About 150 men marched silently off the ferry Le Corse, which docked in this Red Sea port after an eight-day trip from Toulon. Docking was delayed more than two hours by thick morning fog.Two cargo ships, the Atlas and the Cap Ferat, docked Saturday with some of the French force's 250 trucks. Five more ships carrying troops and equipment are expected the next two days.

The legionnaires are part of France's 4,000-man Rapid Action Force. Most of that contingent is due to arrive Sunday at the vast, new industrial complex in Yanbu.

When the deployment is complete, there will be 2,300 legionnaires in their distinctive dark green berets in Saudi Arabia among the growing U.S.-led multinational force confronting Iraq.

France, which has 14 warships in the region and is sending three squadrons of combat jets, will have a force of about 13,000 men in the gulf region when the deployment is completed.

French Defense Minister Jean-Pierre Chevenement has said the French force will be autonomous and not under U.S. command.

"Heat is our first enemy," said Capt. Renard, the officer in charge of the first company of the 2nd Foreign Legion infantry regiment based in Nimes, France.

Aside from the legionnaires, the ferry carried about 750 other troops - 150 from the 21st Regiment of Marine Infantry from Frejus and about 500 from logistics and medical units.

Its hold was full of trucks carting everything from kitchens to generators and ammunition.

The ground forces will to head overland for northeastern Saudi Arabia, a three-day trip. They will take up positions among the other foreign troops in the Legion's largest overseas deployment since Algeria's 1954-62 independence war.

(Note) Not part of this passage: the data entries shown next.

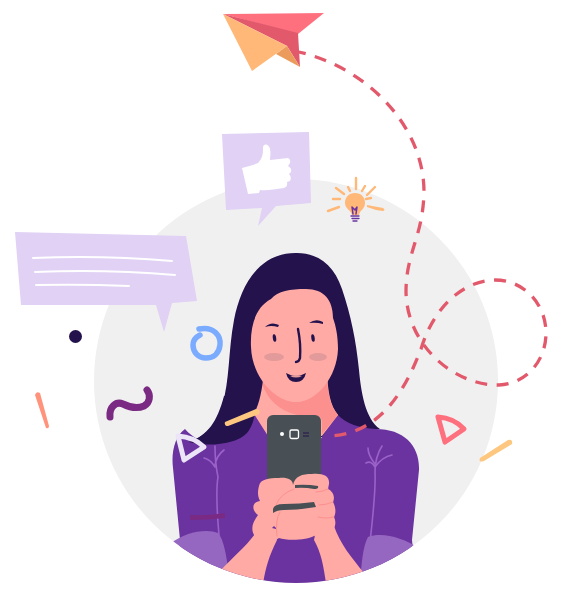
<!DOCTYPE html>
<html lang="en">
<head>
<meta charset="utf-8">
<title>Messaging illustration</title>
<style>
:root {
  --backdrop: #f0f0f0;
  --hair: #24124d;
  --skin: #ffaaa5;
  --skin-shade: #fc908f;
  --blush: #e39a9a;
  --shirt: #6b339f;
  --shirt-light: #9667c1;
  --fold: #9a62c8;
  --bubble: #e0d1f5;
  --white: #fff;
  --coral: #ff707f;
  --rose: #e2596c;
  --amber: #ffb877;
  --yellow: #fdc77f;
  --blue: #7aabff;
  --plum: #7a2a82;
  --phone: #485056;
}
html, body { margin: 0; background: var(--white); }
body { width: 572px; height: 599px; overflow: hidden; }
svg { display: block; }
.backdrop { fill: var(--backdrop); }
.hair { fill: var(--hair); }
.skin { fill: var(--skin); }
.skin-shade { fill: var(--skin-shade); }
.blush { fill: var(--blush); }
.shirt { fill: var(--shirt); }
.cuff { fill: var(--shirt-light); }
.bubble { fill: var(--bubble); }
.white { fill: var(--white); }
.coral { fill: var(--coral); }
.rose { fill: var(--rose); }
.amber { fill: var(--amber); }
.yellow { fill: var(--yellow); }
.plum { fill: var(--plum); }
.phone { fill: var(--phone); }
.line { fill: none; stroke-linecap: round; stroke-linejoin: round; }
.fold { stroke: var(--fold); stroke-width: 1.6; }
.feature { stroke: var(--hair); stroke-width: 2.4; }
.trail { fill: none; stroke: var(--rose); stroke-width: 3.3; stroke-dasharray: 12 9.5; }
.message { stroke: var(--white); stroke-width: 2; }
.ray { stroke: var(--amber); stroke-width: 2.4; }
</style>
</head>
<body>
<svg width="572" height="599" viewBox="0 0 572 599" role="img" aria-label="Woman sending a message from her phone, surrounded by speech bubbles and a paper plane">
  <defs>
    <clipPath id="disc"><circle cx="296" cy="381" r="202"/></clipPath>
  </defs>

  <circle class="backdrop" cx="296" cy="381" r="202"/>

  <g id="woman" clip-path="url(#disc)">
    <path id="hair-back" class="hair" d="M297 253C260 252 241 284 234 320C228 352 230 380 222 406C216 424 207 435 190 442L230 452L300 440L380 429C365 419 361 391 359 370C356 340 351 316 342 289C334 265 318 253 297 253Z"/>
    <path id="shirt" class="shirt" d="M254 414C250 428 238 441 222 443C204 445 193 438 185 429C175 436 171 452 173 468L180 540L174 600H418L412 540L419 470C420 446 404 429 376 429C360 428 346 424 337 414L320 440H272Z"/>
    <path id="hair-strand" class="hair" d="M224 396C217 422 208 435 189 442C206 447 236 445 247 433C252 427 254 420 255 412L260 385Z"/>
    <path id="neck" class="skin" d="M264 372C262 390 260 402 254 414L268 436H322L338 415C330 405 328 392 327 372Z"/>
    <path id="neck-shade" class="skin-shade" d="M264 376C274 392 285 402 296 402C309 402 319 392 327 377C328 395 330 405 338 415L322 434V421Q321 415 314 415H297C279 411 267 398 263 386Z"/>
    <path id="face" class="skin" d="M271 299C256 307 250 325 251 347C252 378 276 402 296 402C317 402 337 377 338 349C338 337 336 326 333 318C333 300 324 289 306 289C290 289 278 291 271 299Z"/>

    <g id="features">
      <ellipse class="blush" cx="274" cy="357" rx="10" ry="4"/>
      <ellipse class="blush" cx="318" cy="357" rx="9" ry="4"/>
      <path class="hair" d="M265 327Q271 321 279 325L278 327Q271 325 265 327Z"/>
      <path class="hair" d="M309 323Q316 318 323 322V324Q316 322 309 323Z"/>
      <ellipse class="hair" cx="274.500" cy="338" rx="1.700" ry="3.800" transform="rotate(-8 274 338)"/>
      <ellipse class="hair" cx="313" cy="338" rx="1.700" ry="3.800" transform="rotate(-8 313 338)"/>
      <path class="line feature" d="M298 329Q301 344 300 358Q299 362 296 362"/>
      <path class="hair" d="M286 373Q296 379 306 373Q304 382 296 382Q288 382 286 373Z"/>
      <path class="blush" d="M290 376Q296 374 302 376Q296 379 290 376Z"/>
    </g>

    <g id="folds" class="line fold">
      <path d="M215 446Q215 463 218 477Q215 495 220 546M215 467Q211 460 204 458M215 465Q217 455 224 450"/>
      <path d="M382 446Q375 457 375 472Q376 490 370 542M375 467Q371 460 366 463M375 467Q382 457 392 455M375 464Q368 455 368 448"/>
    </g>
    <path id="cuff-left" class="cuff" d="M170 544C184 532 207 528 218 533C224 540 226 555 228 567L217 590H170Z"/>
    <path id="cuff-right" class="cuff" d="M368 537C382 532 402 537 420 549V590H360C361 570 362 548 368 537Z"/>
    <path id="sleeve-mark" class="plum" d="M190 515Q207 516 225 513V518Q207 520 190 520Z"/>

    <g id="arms" class="skin">
      <path d="M258 530C247 546 232 558 221 570L214 590H262C265 570 268 558 277 540L272 520Z"/>
      <path d="M334 526C340 544 352 558 364 573L362 590H327C324 569 322 554 314 540L318 520Z"/>
    </g>
  </g>

  <g id="phone">
    <rect class="phone" x="267" y="415" width="54" height="90" rx="6"/>
    <circle class="white" cx="282" cy="434" r="2"/>
    <rect x="290" y="430" width="8.500" height="8.500" rx="1.500" fill="none" stroke="var(--white)" stroke-width="1.300"/>
    <path d="M303 433H309M303 436H309" stroke="var(--hair)" stroke-width="1.200"/>
  </g>

  <g id="hands">
    <path class="skin" d="M259 486C260 479 269 478 279 478C286 477 293 479 293 485C295 476 302 474 312 474C323 473 330 476 329 484L328 489C334 492 335 498 333 502C336 507 336 514 334 517C337 523 335 530 329 533L314 536C308 540 287 541 279 538C273 543 259 542 254 535C250 527 254 521 258 515C252 511 251 502 260 501C257 495 258 490 259 486Z"/>
    <path class="phone" d="M295 485Q307 484 318 486Q319 489 314 489Q304 487 295 488ZM273 509Q274 504 284 504Q300 504 314 502L316 507Q300 510 284 510Q277 510 273 513Z"/>
    <g class="line" stroke="var(--skin-shade)" stroke-width="1">
      <path d="M294 489Q280 494 276 505M280 512Q275 520 277 536M328 489Q322 492 316 492M333 502Q326 505 319 505M334 517Q325 519 318 517"/>
    </g>
    <path class="shirt" d="M274 526L276 528V529L272 528Z"/>
  </g>

  <path id="flight-trail" class="trail" d="M294 51C362 64 424 123 424 192C423 237 406 252 406 292C407 347 456 386 499 385C526 384 546 361 546 333C546 304 524 280 495 280C459 281 432 312 421 349C405 391 379 436 326 436"/>

  <g id="paper-plane">
    <path class="coral" d="M223 14L324 13L298 34Z"/>
    <path class="rose" d="M223 14L298 33L300 67L287 46Z"/>
    <path class="amber" d="M223 14L287 46L252 71Z"/>
    <path d="M287 46L300 67L276 54Z" fill="#eb9c5c"/>
  </g>

  <g id="like-bubble">
    <path class="bubble" d="M222 134L309 132L311 203L276 206L258 226L262 208L226 210Z"/>
    <path class="white" d="M242 168L253 165L258 163C263 158 263 153 263 147C264 143 269 144 270 149C271 154 270 157 270 160L288 158Q291 159 290 163L288 166Q292 168 291 172L289 174Q292 177 290 181L287 182Q288 187 284 188C275 189 267 191 260 190L259 193L248 194Z"/>
  </g>

  <g id="message-bubble">
    <path class="bubble" d="M15 232L186 236L197 301L172 303L164 332L156 305L21 305Z"/>
    <path class="line message" d="M33 258Q102 255 172 261M35 272Q105 269 175 275M36 285Q83 284 129 286"/>
  </g>

  <g id="idea-bulb">
    <path class="line ray" d="M356 178V189M365 186L362 191M375 187L367 195M371 198L366 199M336 188L344 194M348 187L350 191M333 199H340M328 211L339 207"/>
    <path class="amber" d="M367 205L383 208Q386 210 383 211Q374 210 367 207Z"/>
    <path class="amber" d="M345 203C345 197 349 193 355 193C361 193 365 197 365 203C365 209 360 210 359 215H352C351 210 345 209 345 203Z"/>
    <path class="line" d="M353 214L352 207L355 210L357 207L356 214" stroke="var(--shirt)" stroke-width="1.500"/>
    <path class="line" d="M351 216H359M352 218.500H359M353 221H357" stroke="var(--shirt)" stroke-width="1.300"/>
  </g>

  <g id="confetti">
    <circle class="hair" cx="75.500" cy="336.500" r="6.500"/>
    <path class="line" d="M199 329C214 326 221 336 220 345C219 354 213 358 206 358C198 358 193 352 193 345C193 340 196 337 200 335" stroke="var(--blue)" stroke-width="5.500"/>
    <path class="line" d="M110 417C109 407 116 401 123 404C131 408 137 409 144 406C150 403 151 395 147 390" stroke="var(--plum)" stroke-width="7"/>
    <path d="M35 395Q36 391 40 393L49 426Q49 429 46 428Z" fill="#ff937c"/>
    <path class="yellow" d="M225 422L256 409Q261 409 259 414L228 426Q224 426 225 422Z"/>
    <path class="yellow" d="M480 458L508 440Q513 439 512 444L484 461Q478 463 480 458Z"/>
    <path class="line" d="M178 436Q194 437 204 447L184 460Z" stroke="#ece4f7" stroke-width="5"/>
    <path class="line" d="M438 417Q454 418 464 429L445 442Z" stroke="var(--coral)" stroke-width="5"/>
  </g>
</svg>
</body>
</html>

The position will be about 60 miles from the nearest Iraqi troops across the border in occupied Kuwait. About 150 troops of the Rapid Action Force who arrived Monday are already in place.

Gen. Michel Roquejeoffre, the overall French commander and a paratrooper, greeted Col. Gilbert LeGuen, commander of the logistics unit.

Most of the legionnaires maintained a stony silence, following orders, as they marched single-file along the quay.

Their first stay will be in a warehouse larger than a football field to regroup for the trip across the desert.

Their commanding officer said it has been a half-century since the Legion gave refuge to any person off the street.

"We take who we like, not just anybody. The days of anybody are over," said Renard, a 10-year veteran of the force.

The Legion is made up of some 90 nationalities and occasionally British-clipped English could be heard from the ranks.

The legionnaires themselves would not say where they were originally from, although about half are French.

"Once you join the legion, you're just a legionnaire," said an officer who ordered all his men to speak French while reporters were around.